━━━ Data records

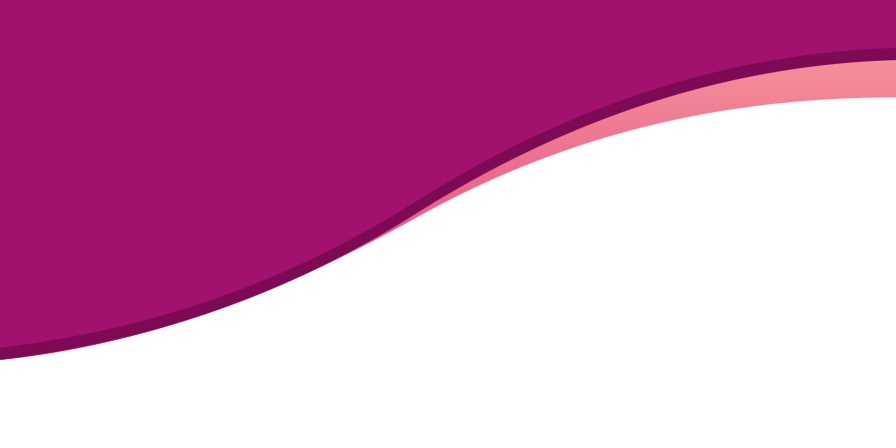
A Shadertoy shader for this background:

```glsl
// A magenta field sweeps over white along an S-shaped wave, edged by a dark
// band and a salmon ribbon that widens to the right. Each edge is a height
// curve made of two cubic Hermite spans; layers are painted back to front.

const vec3 WHITE   = vec3(1.0);
const vec3 MAGENTA = vec3(0.63, 0.07, 0.43);
const vec3 PLUM    = vec3(0.49, 0.04, 0.33);
const vec3 ROSE    = vec3(0.87, 0.20, 0.48);
const vec3 SALMON  = vec3(0.955, 0.565, 0.60);

const float WIDTH = 2.0;        // canvas width in canvas heights
const float BEND_X = 0.927;     // where the wave changes curvature
const float BAND_HEIGHT = 0.0273;

// Cubic from height y0 to y1 over a span, with given end slopes.
float hermite(float u, float span, float y0, float y1, float slope0, float slope1) {
    float v = 1.0 - u;
    float rise = u * u * (3.0 - 2.0 * u);
    return mix(y0, y1, rise) + span * u * v * (slope0 * v - slope1 * u);
}

// Wave through three heights (left, bend, right) with matching slopes.
float wave(float x, vec3 heights, vec3 slopes) {
    float rightSpan = WIDTH - BEND_X;
    return x < BEND_X
        ? hermite(x / BEND_X, BEND_X, heights.x, heights.y, slopes.x, slopes.y)
        : hermite((x - BEND_X) / rightSpan, rightSpan, heights.y, heights.z, slopes.y, slopes.z);
}

// Smooth coverage of the region where the signed height is positive.
float coverage(float height) {
    return clamp(height / fwidth(height) + 0.5, 0.0, 1.0);
}

void mainImage(out vec4 fragColor, in vec2 fragCoord) {
    vec2 p = fragCoord / iResolution.xy * vec2(WIDTH, 1.0);

    float fieldEdge = wave(p.x, vec3(0.2240, 0.5495, 0.8932), vec3(0.12, 0.63, 0.03));
    float ribbonEdge = wave(p.x, vec3(0.1966, 0.5130, 0.7826), vec3(0.10, 0.56, 0.0));
    float bandEdge = fieldEdge - BAND_HEIGHT;

    // Ribbon, then band, then field
    vec3 ribbonColor = mix(ROSE, SALMON, clamp((p.y - 0.2) / 0.67, 0.0, 1.0));
    vec3 color = mix(WHITE, ribbonColor, coverage(p.y - ribbonEdge));
    color = mix(color, PLUM, coverage(p.y - bandEdge));
    color = mix(color, MAGENTA, coverage(p.y - fieldEdge));

    fragColor = vec4(color, 1.0);
}
```
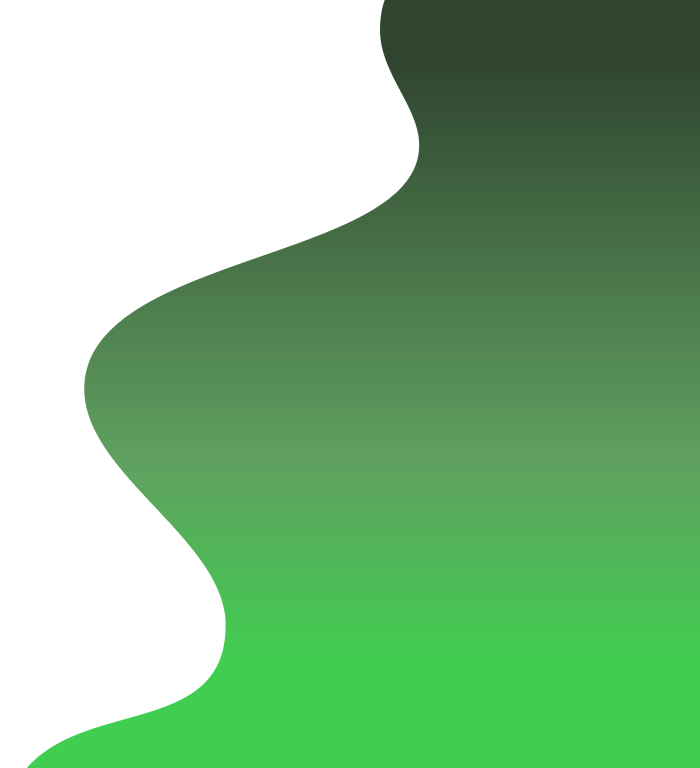
A Shadertoy shader for this background:

```glsl
// A white field beside a green panel with a flowing, wavy left border.
// The border chains cubic Bezier arcs that meet at vertical tangents;
// each row solves its arc for x. A three-stop vertical gradient fills the panel.

#define ASPECT 0.909          // canvas width over height
#define DARK_STOP 0.920       // heights of the gradient stops
#define MID_STOP 0.401
#define BRIGHT_STOP 0.134
#define DARK_GREEN vec3(0.188, 0.271, 0.188)
#define MID_GREEN vec3(0.376, 0.627, 0.376)
#define BRIGHT_GREEN vec3(0.251, 0.808, 0.314)
#define PAPER vec3(1.0)

const int ARCS = 5;

// Turning points of the border, top to bottom, in canvas heights.
const vec2 turns[ARCS + 1] = vec2[](
    vec2(0.651, 1.169), vec2(0.4935, 0.961), vec2(0.5443, 0.811),
    vec2(0.1094, 0.4935), vec2(0.293, 0.186), vec2(0.0, -0.112));

// Lengths of the upper and lower vertical handles of each arc.
const vec2 handles[ARCS] = vec2[](
    vec2(0.111, 0.128), vec2(0.057, 0.050), vec2(0.152, 0.178),
    vec2(0.111, 0.111), vec2(0.184, 0.243));

// Descent along an arc of the given drop.
float descent(float t, float drop, vec2 handle) {
    float s = 1.0 - t;
    return 3.0 * s * s * t * handle.x
         + 3.0 * s * t * t * (drop - handle.y)
         + t * t * t * drop;
}

// Signed distance to the border, positive inside the panel.
float borderDistance(vec2 p) {
    int arc = 0;
    for (int i = 1; i < ARCS; i++) {
        if (p.y < turns[i].y) arc = i;
    }
    vec2 start = turns[arc], end = turns[arc + 1], handle = handles[arc];
    float drop = start.y - end.y;

    // Bisect for the curve parameter at this height.
    float low = 0.0, high = 1.0;
    for (int i = 0; i < 20; i++) {
        float t = 0.5 * (low + high);
        if (descent(t, drop, handle) < start.y - p.y) low = t;
        else high = t;
    }
    float t = 0.5 * (low + high), s = 1.0 - t;

    // Divide the horizontal gap by the local slope length.
    float edgeX = mix(start.x, end.x, t * t * (3.0 - 2.0 * t));
    float dx = 6.0 * s * t * (end.x - start.x);
    float dy = 3.0 * (s * s * handle.x
             + 2.0 * s * t * (drop - handle.x - handle.y)
             + t * t * handle.y);
    return (p.x - edgeX) * dy / length(vec2(dx, dy));
}

vec3 panelColor(float height) {
    float upper = clamp((DARK_STOP - height) / (DARK_STOP - MID_STOP), 0.0, 1.0);
    float lower = clamp((MID_STOP - height) / (MID_STOP - BRIGHT_STOP), 0.0, 1.0);
    return mix(mix(DARK_GREEN, MID_GREEN, upper), BRIGHT_GREEN, lower);
}

void mainImage(out vec4 fragColor, in vec2 fragCoord) {
    vec2 p = fragCoord / iResolution.xy * vec2(ASPECT, 1.0);

    // Blend across one pixel at the border.
    float coverage = clamp(borderDistance(p) * iResolution.y + 0.5, 0.0, 1.0);
    fragColor = vec4(mix(PAPER, panelColor(p.y), coverage), 1.0);
}
```
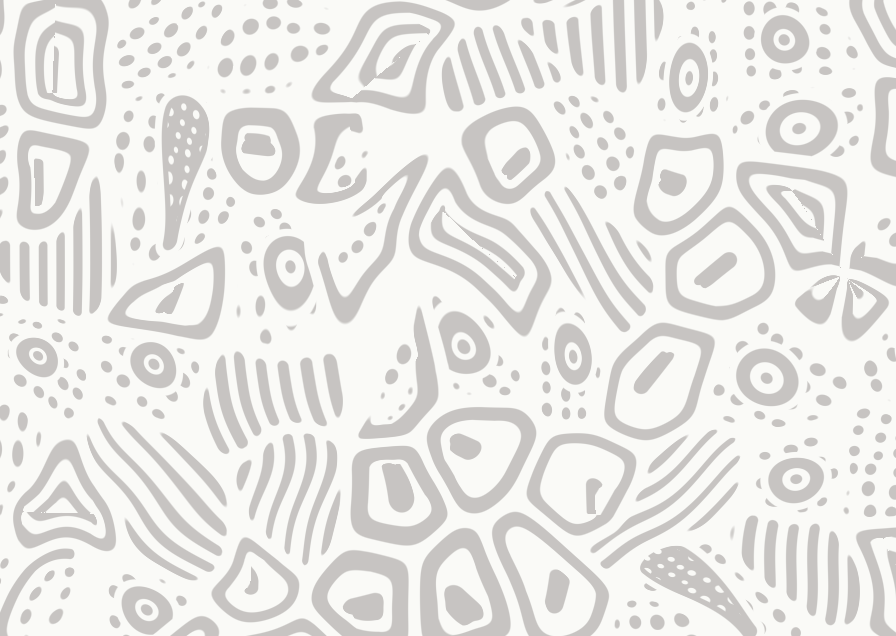
A Shadertoy shader for this pattern:

```glsl
#define PAPER vec3(0.98, 0.98, 0.97)
#define INK vec3(0.78, 0.77, 0.76)
#define CELL 0.168
#define GAP 0.009
#define STROKE 0.017
#define DOT_PITCH 0.037
#define BAR_PITCH 0.033
#define WARP 0.030
#define ROUNDING 110.0
#define SEED 4.0

float hash(vec2 p) {
    return fract(sin(dot(p + SEED, vec2(127.1, 311.7))) * 43758.5);
}

float noise(vec2 p) {
    vec2 i = floor(p), f = fract(p);
    f = f * f * f * (f * (f * 6.0 - 15.0) + 10.0);
    return mix(mix(hash(i), hash(i + vec2(1, 0)), f.x),
               mix(hash(i + vec2(0, 1)), hash(i + vec2(1, 1)), f.x), f.y);
}

// Intersection of two shapes with rounded corners
float clipRound(float a, float b, float r) {
    return min(max(a, b), -r) + length(max(vec2(a, b) + r, 0.0));
}

float band(float x, float start, float width) {
    return abs(x - start - 0.5 * width) - 0.5 * width;
}

float dots(vec2 p, float pitch) {
    vec2 id = floor(p / pitch);
    vec2 jitter = vec2(hash(id + 0.13), hash(id + 0.57)) - 0.5;
    vec2 q = p - (id + 0.5 + 0.3 * jitter) * pitch;
    return length(q * vec2(0.9, 1.1)) - pitch * mix(0.21, 0.32, hash(id + 0.81));
}

// Parallel bars across x, with a slightly varied width per bar
float bars(vec2 p, float pitch) {
    float id = floor(p.x / pitch);
    float x = p.x - (id + 0.5) * pitch;
    return abs(x) - pitch * mix(0.23, 0.32, hash(vec2(id, 0.4)));
}

// Offset from a cell's spine; rounder motifs have shorter spines
vec2 fromSpine(vec2 p, vec2 cell, out vec2 local) {
    float angle = 6.283 * hash(cell + 0.37);
    float halfLength = CELL * 0.52 * hash(cell + 0.71);
    vec2 axis = vec2(cos(angle), sin(angle));
    vec2 jitter = vec2(hash(cell + 0.19), hash(cell + 0.53)) - 0.5;
    p -= (cell + 0.5 + 0.6 * jitter) * CELL;
    local = vec2(dot(p, axis), dot(p, vec2(-axis.y, axis.x)));
    return p - axis * clamp(local.x, -halfLength, halfLength);
}

// Signed distance of the motif inside one cell
float motif(float kind, float variant, float edge, float spine, vec2 q) {
    float inside = GAP - edge;
    float spots = clipRound(dots(q, DOT_PITCH), inside, 0.008);
    float outline = band(edge, GAP, STROKE * mix(0.9, 1.6, variant));

    if (kind < 0.17) {          // ringed dot among loose dots
        float r = length(q * vec2(0.93, 1.07));
        float outer = mix(0.036, 0.048, variant);
        float target = min(band(r, outer - 0.021, 0.021), r - 0.009);
        target = max(target, inside);
        return min(target, max(spots, outer + 0.012 - r));
    }
    if (kind < 0.36) {          // eye
        float pupil = spine - mix(0.012, 0.023, variant);
        return min(outline, clipRound(pupil, 0.047 - edge, 0.008));
    }
    if (kind < 0.47) return spots;
    if (kind < 0.63)            // short bars across the spine
        return clipRound(bars(q, BAR_PITCH), inside, 0.008);
    if (kind < 0.73) {          // open arch over dots
        float arch = clipRound(outline, -q.y - 0.018, 0.008);
        return min(arch, clipRound(dots(q, DOT_PITCH), 0.041 - edge, 0.008));
    }
    if (kind < 0.82) {          // long bars along the spine
        vec2 bent = vec2(q.y + 0.006 * sin(q.x * 32.0), q.x);
        float taper = 0.003 * smoothstep(-0.06, 0.1, q.x);
        return clipRound(bars(bent, BAR_PITCH) + taper, inside, 0.007);
    }
    if (kind < 0.94) {          // nested contours
        float second = band(edge, 0.043, STROKE * 0.85);
        float core = clipRound(spine - 0.009, 0.074 - edge, 0.005);
        return min(band(edge, GAP, STROKE), min(second, core));
    }
    // spotted drop
    float drop = spine - mix(0.012, 0.041, smoothstep(-0.08, 0.08, q.x));
    float holes = dots(q, 0.023) + 0.001;
    float body = max(clipRound(drop, inside, 0.01), -max(holes, drop + 0.009));
    return min(body, max(spots, 0.012 - drop));
}

void mainImage(out vec4 fragColor, in vec2 fragCoord) {
    float pixel = 1.0 / iResolution.y;
    vec2 p = fragCoord * pixel;
    p += WARP * (2.0 * vec2(noise(p * 5.0), noise(p * 5.0 + 31.0)) - 1.0);
    vec2 base = floor(p / CELL);

    // Nearest spine
    float spine = 9.0;
    vec2 owner = base, away = vec2(0), q = vec2(0), local;
    for (int k = 0; k < 25; k++) {
        vec2 cell = base + vec2(k % 5 - 2, k / 5 - 2);
        vec2 offset = fromSpine(p, cell, local);
        float d = length(offset);
        if (d < spine) {
            spine = d;
            owner = cell;
            away = offset / max(d, 0.0001);
            q = local;
        }
    }

    // Rounded distance to the border with all neighbours
    float sum = 0.0;
    for (int k = 0; k < 25; k++) {
        vec2 cell = base + vec2(k % 5 - 2, k / 5 - 2);
        if (cell == owner) continue;
        vec2 offset = fromSpine(p, cell, local);
        float d = length(offset);
        float slope = max(length(offset / max(d, 0.0001) - away), 0.25);
        sum += exp(-ROUNDING * (d - spine) / slope);
    }
    float edge = -log(max(sum, 1e-12)) / ROUNDING;

    float d = motif(hash(owner + 0.71), hash(owner + 0.91), edge, spine, q);
    float ink = 1.0 - smoothstep(-0.8 * pixel, 0.8 * pixel, d);
    fragColor = vec4(mix(PAPER, INK, ink), 1.0);
}
```
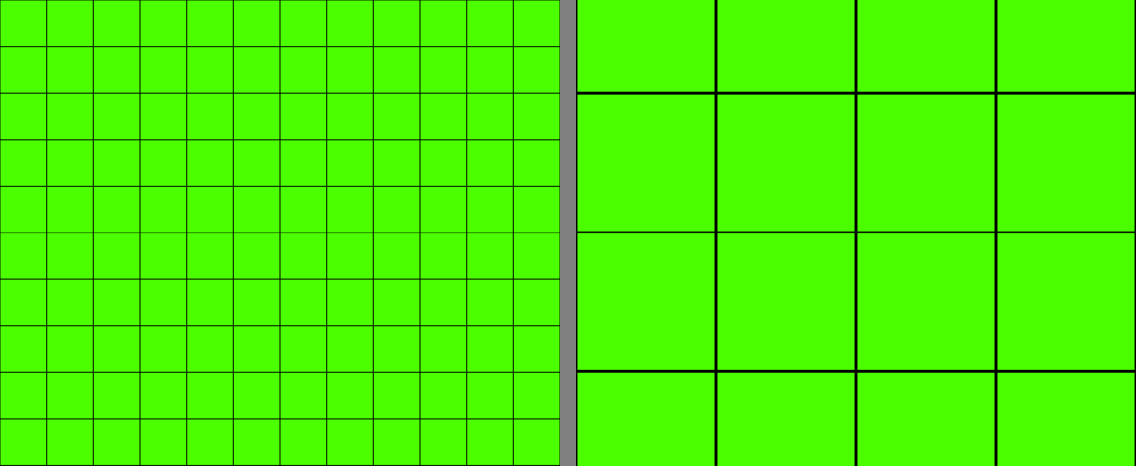
Left: the whole. Right: its middle third, enlarged.
Reproduce this pattern procedurally as a WebGL 2 fragment shader.

```glsl
#version 300 es
precision highp float;

uniform vec2 u_resolution;
out vec4 outColor;

const vec3 FIELD_GREEN = vec3(0.298, 1.0, 0.0);
const vec3 LINE_BLACK = vec3(0.0);

// Cells across and down
const vec2 GRID_SIZE = vec2(12.0, 10.0);

// Widths as fractions of one cell
const float LINE_WIDTH = 0.0208;
const float SEAM_WIDTH = 0.5 * LINE_WIDTH;

// Width of the smoothing window in pixels
const float SOFTNESS = 1.25;

// Share of the smoothing window, cut off at both borders, that a line covers
float lineCoverage(float position, float center, float width, float extent, float window) {
    float low = max(position - 0.5 * window, 0.0);
    float high = min(position + 0.5 * window, extent);
    float overlap = min(high, center + 0.5 * width) - max(low, center - 0.5 * width);
    return max(overlap, 0.0) / (high - low);
}

// Evenly spaced vertical lines
float columnCoverage(float position, float extent, float window) {
    return lineCoverage(position, round(position), LINE_WIDTH, extent, window);
}

// Horizontal lines from the top; the lower half sits higher by the seam width
float rowCoverage(float position, float extent, float window) {
    float middle = 0.5 * extent;
    float index = round(position);
    float isSeam = 1.0 - step(0.5, abs(index - middle));
    float isLower = step(middle + 0.5, index);
    float shift = SEAM_WIDTH * (isLower + 0.5 * isSeam);
    float width = mix(LINE_WIDTH, SEAM_WIDTH, isSeam);
    return lineCoverage(position, index - shift, width, extent, window);
}

void main() {
    vec2 pixel = GRID_SIZE / u_resolution;
    vec2 cell = gl_FragCoord.xy * pixel;
    vec2 window = SOFTNESS * pixel;
    float fromTop = GRID_SIZE.y - cell.y;

    float vertical = columnCoverage(cell.x, GRID_SIZE.x, window.x);
    float horizontal = rowCoverage(fromTop, GRID_SIZE.y, window.y);

    // Union of both line sets
    float ink = 1.0 - (1.0 - vertical) * (1.0 - horizontal);
    outColor = vec4(mix(FIELD_GREEN, LINE_BLACK, ink), 1.0);
}
```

━━━━━━

Assignment: Among the lines above, find those holding the word "local" and state how many there are, number only.

Finished exercise: 8